• [Instructions to follow]: Output each entry verbatim. Leave the images out.

• [Listed records]:
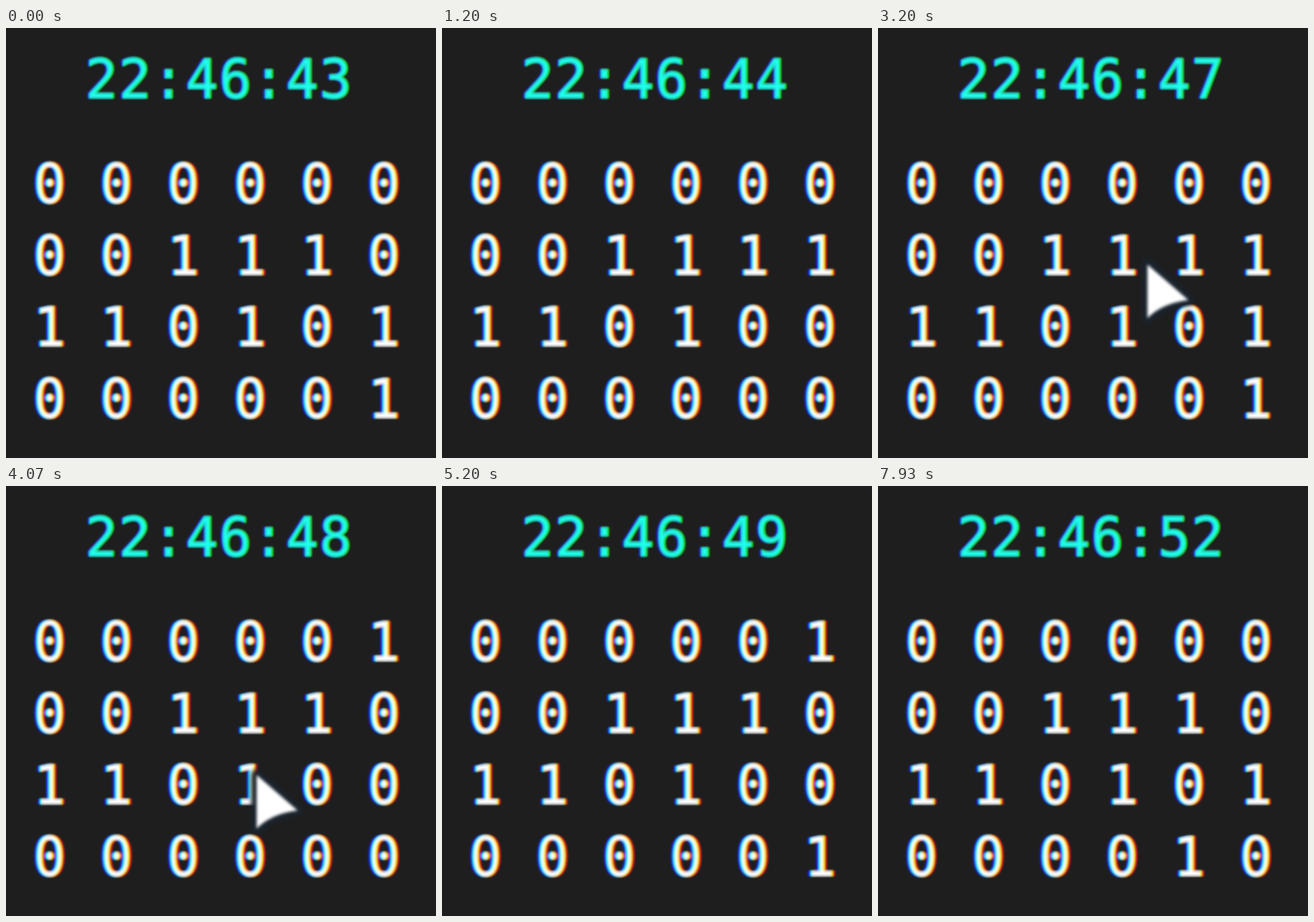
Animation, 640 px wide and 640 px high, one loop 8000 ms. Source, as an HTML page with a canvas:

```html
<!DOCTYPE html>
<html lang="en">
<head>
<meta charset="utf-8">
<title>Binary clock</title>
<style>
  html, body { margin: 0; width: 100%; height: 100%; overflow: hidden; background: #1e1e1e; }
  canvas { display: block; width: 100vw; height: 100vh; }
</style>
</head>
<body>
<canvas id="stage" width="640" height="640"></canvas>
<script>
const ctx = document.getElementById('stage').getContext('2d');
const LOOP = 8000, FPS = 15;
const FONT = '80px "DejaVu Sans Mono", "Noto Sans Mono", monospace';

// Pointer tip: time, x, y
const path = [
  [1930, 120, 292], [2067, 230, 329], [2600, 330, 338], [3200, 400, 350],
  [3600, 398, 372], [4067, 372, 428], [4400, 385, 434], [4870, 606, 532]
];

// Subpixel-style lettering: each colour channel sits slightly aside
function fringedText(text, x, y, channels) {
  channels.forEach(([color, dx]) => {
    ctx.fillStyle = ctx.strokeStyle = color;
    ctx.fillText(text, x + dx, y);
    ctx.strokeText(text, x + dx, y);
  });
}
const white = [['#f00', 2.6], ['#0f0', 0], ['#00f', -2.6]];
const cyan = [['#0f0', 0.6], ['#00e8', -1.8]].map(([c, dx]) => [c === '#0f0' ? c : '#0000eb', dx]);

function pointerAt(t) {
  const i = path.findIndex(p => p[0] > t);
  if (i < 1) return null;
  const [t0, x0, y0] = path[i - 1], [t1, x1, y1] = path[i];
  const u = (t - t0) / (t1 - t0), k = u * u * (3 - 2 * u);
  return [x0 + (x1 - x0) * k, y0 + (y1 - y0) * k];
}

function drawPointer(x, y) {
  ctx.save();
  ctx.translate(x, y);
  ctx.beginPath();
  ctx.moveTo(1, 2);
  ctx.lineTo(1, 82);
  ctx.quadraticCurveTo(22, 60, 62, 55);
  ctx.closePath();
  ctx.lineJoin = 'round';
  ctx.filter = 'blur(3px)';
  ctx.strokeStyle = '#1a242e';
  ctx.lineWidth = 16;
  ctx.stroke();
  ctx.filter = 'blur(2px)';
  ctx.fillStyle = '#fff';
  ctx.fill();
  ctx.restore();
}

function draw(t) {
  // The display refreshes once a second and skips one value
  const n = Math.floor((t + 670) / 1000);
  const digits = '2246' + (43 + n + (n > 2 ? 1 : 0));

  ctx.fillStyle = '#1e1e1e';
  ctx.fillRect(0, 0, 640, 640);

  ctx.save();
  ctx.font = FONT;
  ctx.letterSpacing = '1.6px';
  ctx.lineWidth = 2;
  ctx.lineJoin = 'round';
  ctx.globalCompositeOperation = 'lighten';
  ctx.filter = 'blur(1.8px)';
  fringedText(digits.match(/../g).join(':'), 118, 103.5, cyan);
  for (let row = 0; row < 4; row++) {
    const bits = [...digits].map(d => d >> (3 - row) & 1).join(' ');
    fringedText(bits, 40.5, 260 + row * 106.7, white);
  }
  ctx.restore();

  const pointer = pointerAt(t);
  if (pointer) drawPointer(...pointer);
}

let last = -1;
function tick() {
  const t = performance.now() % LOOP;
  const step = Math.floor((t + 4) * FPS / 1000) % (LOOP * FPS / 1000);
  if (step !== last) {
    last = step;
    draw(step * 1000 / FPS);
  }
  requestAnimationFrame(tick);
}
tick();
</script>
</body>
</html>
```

• [Result of this exercise]:
Animation, 640 px wide and 640 px high, one loop 8000 ms. Source, as an HTML page with a canvas:

```html
<!DOCTYPE html>
<html lang="en">
<head>
<meta charset="utf-8">
<title>Binary clock</title>
<style>
  html, body { margin: 0; width: 100%; height: 100%; overflow: hidden; background: #1e1e1e; }
  canvas { display: block; width: 100vw; height: 100vh; }
</style>
</head>
<body>
<canvas id="stage" width="640" height="640"></canvas>
<script>
const ctx = document.getElementById('stage').getContext('2d');
const LOOP = 8000, FPS = 15;
const FONT = '80px "DejaVu Sans Mono", "Noto Sans Mono", monospace';

// Pointer tip: time, x, y
const path = [
  [1930, 120, 292], [2067, 230, 329], [2600, 330, 338], [3200, 400, 350],
  [3600, 398, 372], [4067, 372, 428], [4400, 385, 434], [4870, 606, 532]
];

// Subpixel-style lettering: each colour channel sits slightly aside
function fringedText(text, x, y, channels) {
  channels.forEach(([color, dx]) => {
    ctx.fillStyle = ctx.strokeStyle = color;
    ctx.fillText(text, x + dx, y);
    ctx.strokeText(text, x + dx, y);
  });
}
const white = [['#f00', 2.6], ['#0f0', 0], ['#00f', -2.6]];
const cyan = [['#0f0', 0.6], ['#00e8', -1.8]].map(([c, dx]) => [c === '#0f0' ? c : '#0000eb', dx]);

function pointerAt(t) {
  const i = path.findIndex(p => p[0] > t);
  if (i < 1) return null;
  const [t0, x0, y0] = path[i - 1], [t1, x1, y1] = path[i];
  const u = (t - t0) / (t1 - t0), k = u * u * (3 - 2 * u);
  return [x0 + (x1 - x0) * k, y0 + (y1 - y0) * k];
}

function drawPointer(x, y) {
  ctx.save();
  ctx.translate(x, y);
  ctx.beginPath();
  ctx.moveTo(1, 2);
  ctx.lineTo(1, 82);
  ctx.quadraticCurveTo(22, 60, 62, 55);
  ctx.closePath();
  ctx.lineJoin = 'round';
  ctx.filter = 'blur(3px)';
  ctx.strokeStyle = '#1a242e';
  ctx.lineWidth = 16;
  ctx.stroke();
  ctx.filter = 'blur(2px)';
  ctx.fillStyle = '#fff';
  ctx.fill();
  ctx.restore();
}

function draw(t) {
  // The display refreshes once a second and skips one value
  const n = Math.floor((t + 670) / 1000);
  const digits = '2246' + (43 + n + (n > 2 ? 1 : 0));

  ctx.fillStyle = '#1e1e1e';
  ctx.fillRect(0, 0, 640, 640);

  ctx.save();
  ctx.font = FONT;
  ctx.letterSpacing = '1.6px';
  ctx.lineWidth = 2;
  ctx.lineJoin = 'round';
  ctx.globalCompositeOperation = 'lighten';
  ctx.filter = 'blur(1.8px)';
  fringedText(digits.match(/../g).join(':'), 118, 103.5, cyan);
  for (let row = 0; row < 4; row++) {
    const bits = [...digits].map(d => d >> (3 - row) & 1).join(' ');
    fringedText(bits, 40.5, 260 + row * 106.7, white);
  }
  ctx.restore();

  const pointer = pointerAt(t);
  if (pointer) drawPointer(...pointer);
}

let last = -1;
function tick() {
  const t = performance.now() % LOOP;
  const step = Math.floor((t + 4) * FPS / 1000) % (LOOP * FPS / 1000);
  if (step !== last) {
    last = step;
    draw(step * 1000 / FPS);
  }
  requestAnimationFrame(tick);
}
tick();
</script>
</body>
</html>
```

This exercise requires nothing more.